## TASK GOAL
Look through the records and copy every line in which "inside" appears.

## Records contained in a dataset
==========

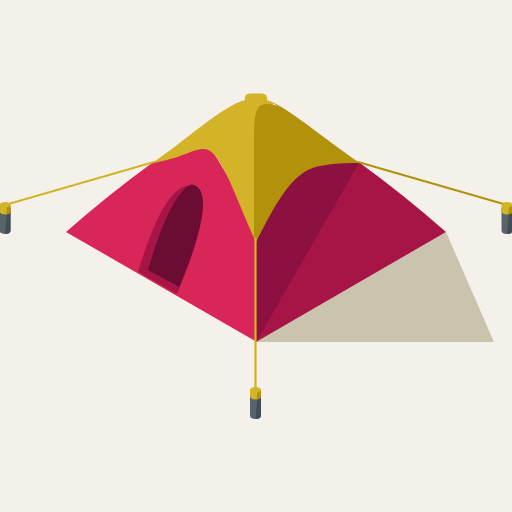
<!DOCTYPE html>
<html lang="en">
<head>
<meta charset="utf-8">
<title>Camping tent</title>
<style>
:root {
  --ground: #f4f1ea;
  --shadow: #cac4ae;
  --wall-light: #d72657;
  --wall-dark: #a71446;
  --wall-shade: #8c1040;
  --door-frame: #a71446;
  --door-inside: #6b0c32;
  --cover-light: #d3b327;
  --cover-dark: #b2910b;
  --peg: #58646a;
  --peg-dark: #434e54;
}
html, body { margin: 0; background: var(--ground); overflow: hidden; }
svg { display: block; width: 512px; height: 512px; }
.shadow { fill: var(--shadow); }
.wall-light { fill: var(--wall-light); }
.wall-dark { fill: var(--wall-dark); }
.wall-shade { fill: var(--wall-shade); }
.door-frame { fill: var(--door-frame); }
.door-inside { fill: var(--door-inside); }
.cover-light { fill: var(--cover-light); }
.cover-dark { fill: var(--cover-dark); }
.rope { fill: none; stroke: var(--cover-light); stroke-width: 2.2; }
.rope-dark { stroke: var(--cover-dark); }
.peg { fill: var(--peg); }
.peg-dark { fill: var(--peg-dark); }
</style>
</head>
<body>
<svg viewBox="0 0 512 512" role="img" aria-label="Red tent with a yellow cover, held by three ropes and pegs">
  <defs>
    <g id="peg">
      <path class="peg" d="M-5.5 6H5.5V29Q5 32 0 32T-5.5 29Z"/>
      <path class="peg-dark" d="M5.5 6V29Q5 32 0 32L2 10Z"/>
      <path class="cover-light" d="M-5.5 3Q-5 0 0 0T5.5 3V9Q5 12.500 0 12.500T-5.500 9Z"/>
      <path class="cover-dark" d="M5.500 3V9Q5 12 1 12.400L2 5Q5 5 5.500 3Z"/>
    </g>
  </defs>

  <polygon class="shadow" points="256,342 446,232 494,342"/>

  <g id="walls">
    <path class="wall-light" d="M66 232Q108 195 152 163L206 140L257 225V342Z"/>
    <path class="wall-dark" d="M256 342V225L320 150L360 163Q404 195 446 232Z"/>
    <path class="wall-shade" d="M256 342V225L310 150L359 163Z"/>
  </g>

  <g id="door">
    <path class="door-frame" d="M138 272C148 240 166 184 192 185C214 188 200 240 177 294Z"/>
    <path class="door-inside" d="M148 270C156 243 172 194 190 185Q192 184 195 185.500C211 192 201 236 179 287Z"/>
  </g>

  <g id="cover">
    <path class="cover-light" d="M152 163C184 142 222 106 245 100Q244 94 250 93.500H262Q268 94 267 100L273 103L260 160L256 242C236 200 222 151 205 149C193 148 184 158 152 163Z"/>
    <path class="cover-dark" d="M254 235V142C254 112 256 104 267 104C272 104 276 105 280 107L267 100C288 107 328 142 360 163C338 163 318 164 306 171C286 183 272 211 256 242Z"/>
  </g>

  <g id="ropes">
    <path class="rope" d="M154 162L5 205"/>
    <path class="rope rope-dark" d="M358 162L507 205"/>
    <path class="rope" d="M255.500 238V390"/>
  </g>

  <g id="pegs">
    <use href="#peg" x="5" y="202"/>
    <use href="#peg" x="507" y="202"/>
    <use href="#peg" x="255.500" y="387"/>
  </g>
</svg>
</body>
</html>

==========

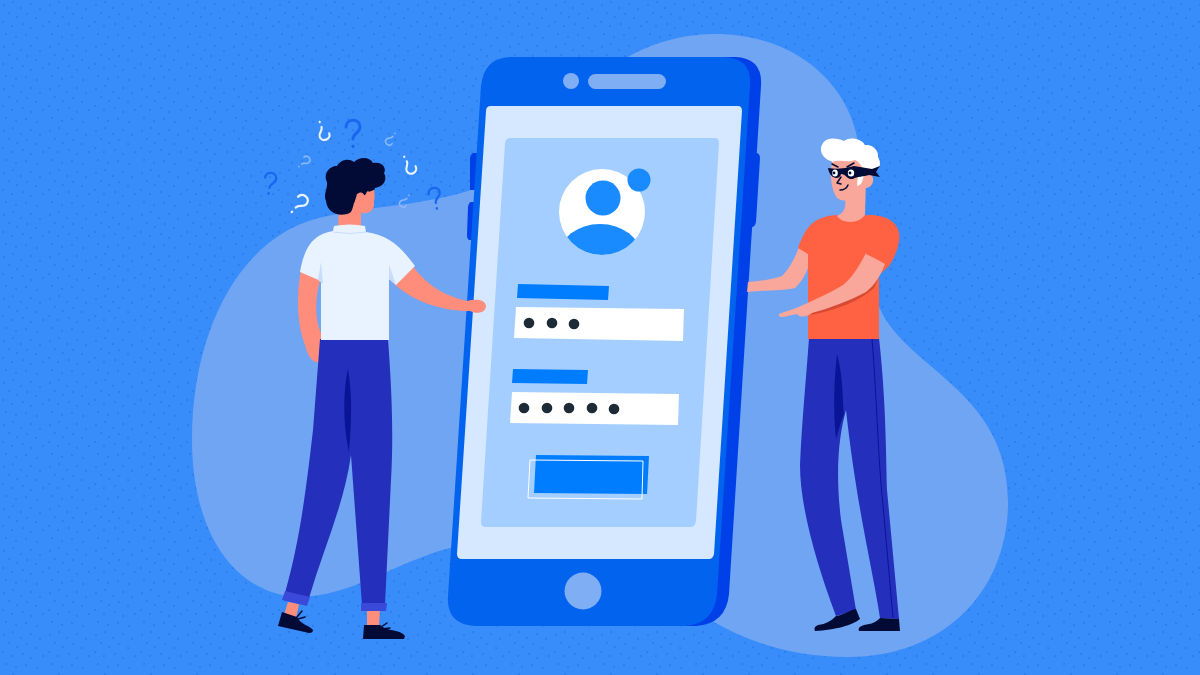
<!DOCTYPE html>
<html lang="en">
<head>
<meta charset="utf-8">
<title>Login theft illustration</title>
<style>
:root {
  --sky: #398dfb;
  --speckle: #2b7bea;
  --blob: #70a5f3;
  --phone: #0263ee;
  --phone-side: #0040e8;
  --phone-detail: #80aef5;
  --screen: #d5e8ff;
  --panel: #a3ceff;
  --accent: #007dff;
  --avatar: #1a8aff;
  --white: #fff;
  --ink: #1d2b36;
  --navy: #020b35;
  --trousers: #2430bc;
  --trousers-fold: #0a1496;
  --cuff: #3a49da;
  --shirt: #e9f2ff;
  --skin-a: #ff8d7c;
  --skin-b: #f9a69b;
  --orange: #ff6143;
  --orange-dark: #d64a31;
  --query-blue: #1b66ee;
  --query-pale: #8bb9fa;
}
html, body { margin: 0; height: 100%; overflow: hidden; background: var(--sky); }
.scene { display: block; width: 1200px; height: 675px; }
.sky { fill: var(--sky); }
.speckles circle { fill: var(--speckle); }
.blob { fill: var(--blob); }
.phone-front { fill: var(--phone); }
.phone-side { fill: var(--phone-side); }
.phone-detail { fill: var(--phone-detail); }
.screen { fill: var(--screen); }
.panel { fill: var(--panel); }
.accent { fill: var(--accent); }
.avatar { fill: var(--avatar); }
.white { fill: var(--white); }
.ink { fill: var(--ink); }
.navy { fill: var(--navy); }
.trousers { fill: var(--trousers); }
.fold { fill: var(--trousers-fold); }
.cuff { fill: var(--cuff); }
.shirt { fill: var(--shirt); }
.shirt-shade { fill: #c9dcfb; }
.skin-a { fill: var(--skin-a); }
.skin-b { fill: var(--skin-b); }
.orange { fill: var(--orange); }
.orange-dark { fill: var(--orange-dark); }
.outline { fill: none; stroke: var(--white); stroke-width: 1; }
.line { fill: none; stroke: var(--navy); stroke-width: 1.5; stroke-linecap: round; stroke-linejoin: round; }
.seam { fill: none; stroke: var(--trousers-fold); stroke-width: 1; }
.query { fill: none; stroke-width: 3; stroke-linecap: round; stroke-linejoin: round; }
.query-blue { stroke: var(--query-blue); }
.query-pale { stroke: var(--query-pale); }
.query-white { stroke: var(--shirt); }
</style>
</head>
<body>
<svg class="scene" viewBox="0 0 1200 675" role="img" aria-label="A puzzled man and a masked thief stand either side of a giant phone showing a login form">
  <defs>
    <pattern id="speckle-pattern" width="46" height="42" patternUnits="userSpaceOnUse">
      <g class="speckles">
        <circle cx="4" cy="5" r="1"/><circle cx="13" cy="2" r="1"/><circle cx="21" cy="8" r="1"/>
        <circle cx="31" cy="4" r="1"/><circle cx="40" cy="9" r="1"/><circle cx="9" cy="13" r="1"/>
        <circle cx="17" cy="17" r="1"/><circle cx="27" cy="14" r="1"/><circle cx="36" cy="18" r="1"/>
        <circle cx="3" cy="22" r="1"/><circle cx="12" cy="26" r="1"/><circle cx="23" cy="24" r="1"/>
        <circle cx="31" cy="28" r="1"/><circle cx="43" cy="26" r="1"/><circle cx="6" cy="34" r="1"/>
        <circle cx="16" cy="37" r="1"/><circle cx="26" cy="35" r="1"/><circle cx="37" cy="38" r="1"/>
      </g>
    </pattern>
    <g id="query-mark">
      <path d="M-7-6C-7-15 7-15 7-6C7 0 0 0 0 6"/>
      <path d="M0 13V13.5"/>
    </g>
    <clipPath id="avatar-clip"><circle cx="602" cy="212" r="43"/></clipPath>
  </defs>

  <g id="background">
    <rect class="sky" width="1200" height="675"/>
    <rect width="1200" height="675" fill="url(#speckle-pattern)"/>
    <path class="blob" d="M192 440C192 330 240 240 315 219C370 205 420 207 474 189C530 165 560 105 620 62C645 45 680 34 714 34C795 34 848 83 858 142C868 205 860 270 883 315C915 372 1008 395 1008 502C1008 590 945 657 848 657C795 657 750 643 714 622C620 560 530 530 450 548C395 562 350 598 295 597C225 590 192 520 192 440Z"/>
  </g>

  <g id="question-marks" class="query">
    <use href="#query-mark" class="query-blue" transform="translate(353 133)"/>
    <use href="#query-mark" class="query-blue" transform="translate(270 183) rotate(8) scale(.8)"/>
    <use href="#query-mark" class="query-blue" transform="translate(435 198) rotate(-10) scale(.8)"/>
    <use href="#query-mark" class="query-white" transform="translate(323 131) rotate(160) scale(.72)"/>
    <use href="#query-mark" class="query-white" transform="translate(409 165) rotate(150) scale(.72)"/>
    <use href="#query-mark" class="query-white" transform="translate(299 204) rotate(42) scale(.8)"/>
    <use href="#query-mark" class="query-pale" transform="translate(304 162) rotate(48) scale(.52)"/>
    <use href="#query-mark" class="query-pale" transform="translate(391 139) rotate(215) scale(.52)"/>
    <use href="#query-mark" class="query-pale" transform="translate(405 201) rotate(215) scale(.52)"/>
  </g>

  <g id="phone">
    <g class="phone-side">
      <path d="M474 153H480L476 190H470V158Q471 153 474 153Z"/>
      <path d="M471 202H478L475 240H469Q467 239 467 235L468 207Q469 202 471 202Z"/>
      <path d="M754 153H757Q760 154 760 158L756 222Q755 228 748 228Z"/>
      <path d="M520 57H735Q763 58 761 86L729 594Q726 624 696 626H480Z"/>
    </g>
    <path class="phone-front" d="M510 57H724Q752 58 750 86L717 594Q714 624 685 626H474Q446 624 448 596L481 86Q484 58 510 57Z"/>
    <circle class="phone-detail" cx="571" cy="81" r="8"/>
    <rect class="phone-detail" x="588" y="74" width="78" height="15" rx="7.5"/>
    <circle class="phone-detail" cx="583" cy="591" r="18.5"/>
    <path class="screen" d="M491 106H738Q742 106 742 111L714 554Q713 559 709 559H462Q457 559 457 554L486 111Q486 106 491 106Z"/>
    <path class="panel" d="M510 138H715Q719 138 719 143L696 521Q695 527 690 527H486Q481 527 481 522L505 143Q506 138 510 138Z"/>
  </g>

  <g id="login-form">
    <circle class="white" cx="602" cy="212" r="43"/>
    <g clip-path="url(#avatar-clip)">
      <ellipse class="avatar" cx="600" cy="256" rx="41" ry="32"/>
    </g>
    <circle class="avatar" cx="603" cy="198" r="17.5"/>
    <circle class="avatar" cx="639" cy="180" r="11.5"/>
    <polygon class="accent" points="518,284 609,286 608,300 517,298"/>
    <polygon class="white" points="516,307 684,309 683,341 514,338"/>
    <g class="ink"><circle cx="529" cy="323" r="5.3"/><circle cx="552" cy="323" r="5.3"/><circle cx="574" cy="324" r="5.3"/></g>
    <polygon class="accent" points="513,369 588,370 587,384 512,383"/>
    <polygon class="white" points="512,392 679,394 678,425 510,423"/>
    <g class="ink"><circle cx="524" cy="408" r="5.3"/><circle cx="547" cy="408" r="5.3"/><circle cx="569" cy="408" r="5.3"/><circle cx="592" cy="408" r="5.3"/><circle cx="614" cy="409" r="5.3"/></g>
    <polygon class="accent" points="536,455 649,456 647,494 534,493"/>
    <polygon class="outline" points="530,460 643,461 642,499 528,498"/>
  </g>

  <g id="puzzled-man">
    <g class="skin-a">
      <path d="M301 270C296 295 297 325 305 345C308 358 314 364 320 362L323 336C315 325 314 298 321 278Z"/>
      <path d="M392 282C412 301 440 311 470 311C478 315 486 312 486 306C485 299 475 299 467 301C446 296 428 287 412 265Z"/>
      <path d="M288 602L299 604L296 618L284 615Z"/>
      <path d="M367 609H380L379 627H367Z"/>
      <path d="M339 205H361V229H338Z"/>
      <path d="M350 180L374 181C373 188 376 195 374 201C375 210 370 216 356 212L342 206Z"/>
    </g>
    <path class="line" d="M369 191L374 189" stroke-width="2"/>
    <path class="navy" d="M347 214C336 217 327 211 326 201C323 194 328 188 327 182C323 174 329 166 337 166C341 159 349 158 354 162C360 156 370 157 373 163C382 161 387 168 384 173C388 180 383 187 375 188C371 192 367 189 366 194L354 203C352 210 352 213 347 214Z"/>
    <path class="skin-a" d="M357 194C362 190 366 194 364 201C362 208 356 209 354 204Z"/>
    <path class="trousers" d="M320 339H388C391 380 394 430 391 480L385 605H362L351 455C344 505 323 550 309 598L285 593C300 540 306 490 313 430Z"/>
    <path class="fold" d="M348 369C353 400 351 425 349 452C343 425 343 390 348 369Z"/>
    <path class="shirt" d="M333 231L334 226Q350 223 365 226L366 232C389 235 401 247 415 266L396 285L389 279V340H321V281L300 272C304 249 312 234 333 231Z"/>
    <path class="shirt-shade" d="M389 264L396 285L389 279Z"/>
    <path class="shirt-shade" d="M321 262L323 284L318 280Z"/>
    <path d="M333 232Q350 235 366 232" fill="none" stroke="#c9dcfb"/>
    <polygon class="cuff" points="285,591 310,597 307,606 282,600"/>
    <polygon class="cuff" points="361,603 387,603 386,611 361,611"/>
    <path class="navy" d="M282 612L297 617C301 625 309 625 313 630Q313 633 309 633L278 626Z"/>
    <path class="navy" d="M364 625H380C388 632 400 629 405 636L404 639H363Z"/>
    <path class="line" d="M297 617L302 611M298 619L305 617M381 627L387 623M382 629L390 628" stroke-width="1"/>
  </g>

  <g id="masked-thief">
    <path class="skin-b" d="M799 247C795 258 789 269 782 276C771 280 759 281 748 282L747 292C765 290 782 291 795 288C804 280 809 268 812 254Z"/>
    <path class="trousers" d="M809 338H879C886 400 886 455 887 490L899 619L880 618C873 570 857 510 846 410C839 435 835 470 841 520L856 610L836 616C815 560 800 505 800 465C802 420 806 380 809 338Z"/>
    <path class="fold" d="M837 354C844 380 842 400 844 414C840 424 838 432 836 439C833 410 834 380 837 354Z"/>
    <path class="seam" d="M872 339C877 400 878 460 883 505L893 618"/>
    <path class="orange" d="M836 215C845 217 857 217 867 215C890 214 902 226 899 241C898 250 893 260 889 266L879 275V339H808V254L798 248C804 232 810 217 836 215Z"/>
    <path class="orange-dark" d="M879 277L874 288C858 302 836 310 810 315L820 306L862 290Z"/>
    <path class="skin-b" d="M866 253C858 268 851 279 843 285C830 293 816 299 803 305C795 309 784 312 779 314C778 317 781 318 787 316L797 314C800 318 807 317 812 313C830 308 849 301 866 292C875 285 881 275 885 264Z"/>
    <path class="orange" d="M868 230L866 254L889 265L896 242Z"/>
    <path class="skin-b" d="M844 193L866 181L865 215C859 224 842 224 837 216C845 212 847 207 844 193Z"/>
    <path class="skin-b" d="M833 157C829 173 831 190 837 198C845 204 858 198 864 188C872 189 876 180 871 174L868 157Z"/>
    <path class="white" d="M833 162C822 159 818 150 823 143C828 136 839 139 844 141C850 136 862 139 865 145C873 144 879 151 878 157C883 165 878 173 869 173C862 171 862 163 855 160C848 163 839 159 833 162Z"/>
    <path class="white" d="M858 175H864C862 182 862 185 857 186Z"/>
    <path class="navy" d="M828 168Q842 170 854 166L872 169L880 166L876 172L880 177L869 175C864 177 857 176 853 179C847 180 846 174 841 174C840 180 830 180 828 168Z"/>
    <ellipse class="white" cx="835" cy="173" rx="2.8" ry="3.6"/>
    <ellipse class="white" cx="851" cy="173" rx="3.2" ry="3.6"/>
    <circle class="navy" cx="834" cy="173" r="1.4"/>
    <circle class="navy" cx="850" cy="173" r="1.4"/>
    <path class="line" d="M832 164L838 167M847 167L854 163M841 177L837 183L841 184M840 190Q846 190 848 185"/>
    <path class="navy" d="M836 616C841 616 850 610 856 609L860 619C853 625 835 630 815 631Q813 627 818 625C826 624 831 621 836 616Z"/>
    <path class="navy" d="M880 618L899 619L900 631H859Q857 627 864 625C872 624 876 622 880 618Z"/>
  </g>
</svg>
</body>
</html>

==========

## SOLVED PROBLEM
  --door-inside: #6b0c32;
.door-inside { fill: var(--door-inside); }
    <path class="door-inside" d="M148 270C156 243 172 194 190 185Q192 184 195 185.500C211 192 201 236 179 287Z"/>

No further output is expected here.